▸ **TASK**:
With the images set aside, retype every record below character for character.

======== LISTED ENTRIES

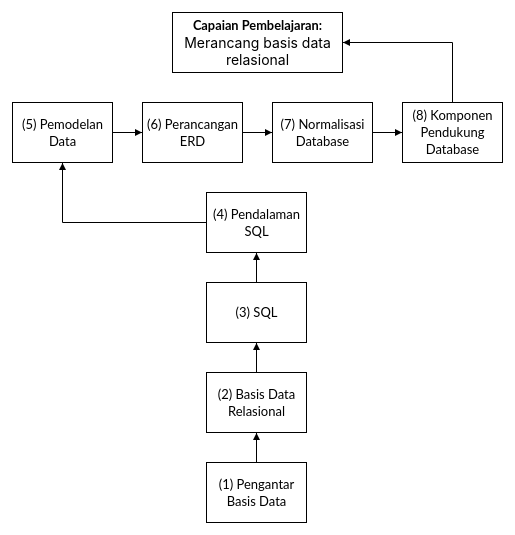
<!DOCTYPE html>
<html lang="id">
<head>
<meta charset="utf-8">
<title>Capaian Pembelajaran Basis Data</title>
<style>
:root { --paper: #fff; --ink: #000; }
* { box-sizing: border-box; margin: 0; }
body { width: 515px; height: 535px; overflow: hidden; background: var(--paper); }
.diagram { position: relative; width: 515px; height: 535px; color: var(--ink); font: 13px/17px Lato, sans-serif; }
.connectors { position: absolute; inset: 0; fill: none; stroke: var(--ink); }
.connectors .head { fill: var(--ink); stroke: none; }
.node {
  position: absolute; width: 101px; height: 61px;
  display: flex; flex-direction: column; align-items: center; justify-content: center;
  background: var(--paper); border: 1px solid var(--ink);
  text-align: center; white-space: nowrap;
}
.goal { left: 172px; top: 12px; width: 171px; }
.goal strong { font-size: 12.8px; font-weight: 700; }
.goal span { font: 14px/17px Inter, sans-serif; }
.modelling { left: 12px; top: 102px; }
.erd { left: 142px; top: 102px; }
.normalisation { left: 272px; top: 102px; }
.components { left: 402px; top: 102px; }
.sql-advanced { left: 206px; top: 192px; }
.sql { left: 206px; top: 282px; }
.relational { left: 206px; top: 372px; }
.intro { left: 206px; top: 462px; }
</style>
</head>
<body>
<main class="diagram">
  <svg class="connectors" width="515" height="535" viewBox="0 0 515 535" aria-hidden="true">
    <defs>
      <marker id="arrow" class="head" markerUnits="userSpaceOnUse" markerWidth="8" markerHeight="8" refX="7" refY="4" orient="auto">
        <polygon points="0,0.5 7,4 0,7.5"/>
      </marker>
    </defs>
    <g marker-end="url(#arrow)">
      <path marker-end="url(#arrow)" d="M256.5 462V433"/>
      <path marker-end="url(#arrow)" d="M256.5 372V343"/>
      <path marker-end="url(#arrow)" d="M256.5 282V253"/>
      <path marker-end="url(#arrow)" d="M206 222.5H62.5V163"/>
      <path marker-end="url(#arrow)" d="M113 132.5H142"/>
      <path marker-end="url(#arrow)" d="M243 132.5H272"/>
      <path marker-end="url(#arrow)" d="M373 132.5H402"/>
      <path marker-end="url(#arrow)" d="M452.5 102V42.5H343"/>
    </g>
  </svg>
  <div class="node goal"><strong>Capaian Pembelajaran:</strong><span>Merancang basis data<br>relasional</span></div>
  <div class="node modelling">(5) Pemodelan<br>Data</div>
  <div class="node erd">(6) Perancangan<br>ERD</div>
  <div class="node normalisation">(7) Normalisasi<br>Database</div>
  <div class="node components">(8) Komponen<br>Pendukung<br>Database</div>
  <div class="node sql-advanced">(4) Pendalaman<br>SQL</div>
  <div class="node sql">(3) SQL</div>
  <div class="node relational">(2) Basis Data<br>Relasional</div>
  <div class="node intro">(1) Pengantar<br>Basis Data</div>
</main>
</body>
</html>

================

▸ **PROBLEM SOLUTION**:
<!DOCTYPE html>
<html lang="id">
<head>
<meta charset="utf-8">
<title>Capaian Pembelajaran Basis Data</title>
<style>
:root { --paper: #fff; --ink: #000; }
* { box-sizing: border-box; margin: 0; }
body { width: 515px; height: 535px; overflow: hidden; background: var(--paper); }
.diagram { position: relative; width: 515px; height: 535px; color: var(--ink); font: 13px/17px Lato, sans-serif; }
.connectors { position: absolute; inset: 0; fill: none; stroke: var(--ink); }
.connectors .head { fill: var(--ink); stroke: none; }
.node {
  position: absolute; width: 101px; height: 61px;
  display: flex; flex-direction: column; align-items: center; justify-content: center;
  background: var(--paper); border: 1px solid var(--ink);
  text-align: center; white-space: nowrap;
}
.goal { left: 172px; top: 12px; width: 171px; }
.goal strong { font-size: 12.8px; font-weight: 700; }
.goal span { font: 14px/17px Inter, sans-serif; }
.modelling { left: 12px; top: 102px; }
.erd { left: 142px; top: 102px; }
.normalisation { left: 272px; top: 102px; }
.components { left: 402px; top: 102px; }
.sql-advanced { left: 206px; top: 192px; }
.sql { left: 206px; top: 282px; }
.relational { left: 206px; top: 372px; }
.intro { left: 206px; top: 462px; }
</style>
</head>
<body>
<main class="diagram">
  <svg class="connectors" width="515" height="535" viewBox="0 0 515 535" aria-hidden="true">
    <defs>
      <marker id="arrow" class="head" markerUnits="userSpaceOnUse" markerWidth="8" markerHeight="8" refX="7" refY="4" orient="auto">
        <polygon points="0,0.5 7,4 0,7.5"/>
      </marker>
    </defs>
    <g marker-end="url(#arrow)">
      <path marker-end="url(#arrow)" d="M256.5 462V433"/>
      <path marker-end="url(#arrow)" d="M256.5 372V343"/>
      <path marker-end="url(#arrow)" d="M256.5 282V253"/>
      <path marker-end="url(#arrow)" d="M206 222.5H62.5V163"/>
      <path marker-end="url(#arrow)" d="M113 132.5H142"/>
      <path marker-end="url(#arrow)" d="M243 132.5H272"/>
      <path marker-end="url(#arrow)" d="M373 132.5H402"/>
      <path marker-end="url(#arrow)" d="M452.5 102V42.5H343"/>
    </g>
  </svg>
  <div class="node goal"><strong>Capaian Pembelajaran:</strong><span>Merancang basis data<br>relasional</span></div>
  <div class="node modelling">(5) Pemodelan<br>Data</div>
  <div class="node erd">(6) Perancangan<br>ERD</div>
  <div class="node normalisation">(7) Normalisasi<br>Database</div>
  <div class="node components">(8) Komponen<br>Pendukung<br>Database</div>
  <div class="node sql-advanced">(4) Pendalaman<br>SQL</div>
  <div class="node sql">(3) SQL</div>
  <div class="node relational">(2) Basis Data<br>Relasional</div>
  <div class="node intro">(1) Pengantar<br>Basis Data</div>
</main>
</body>
</html>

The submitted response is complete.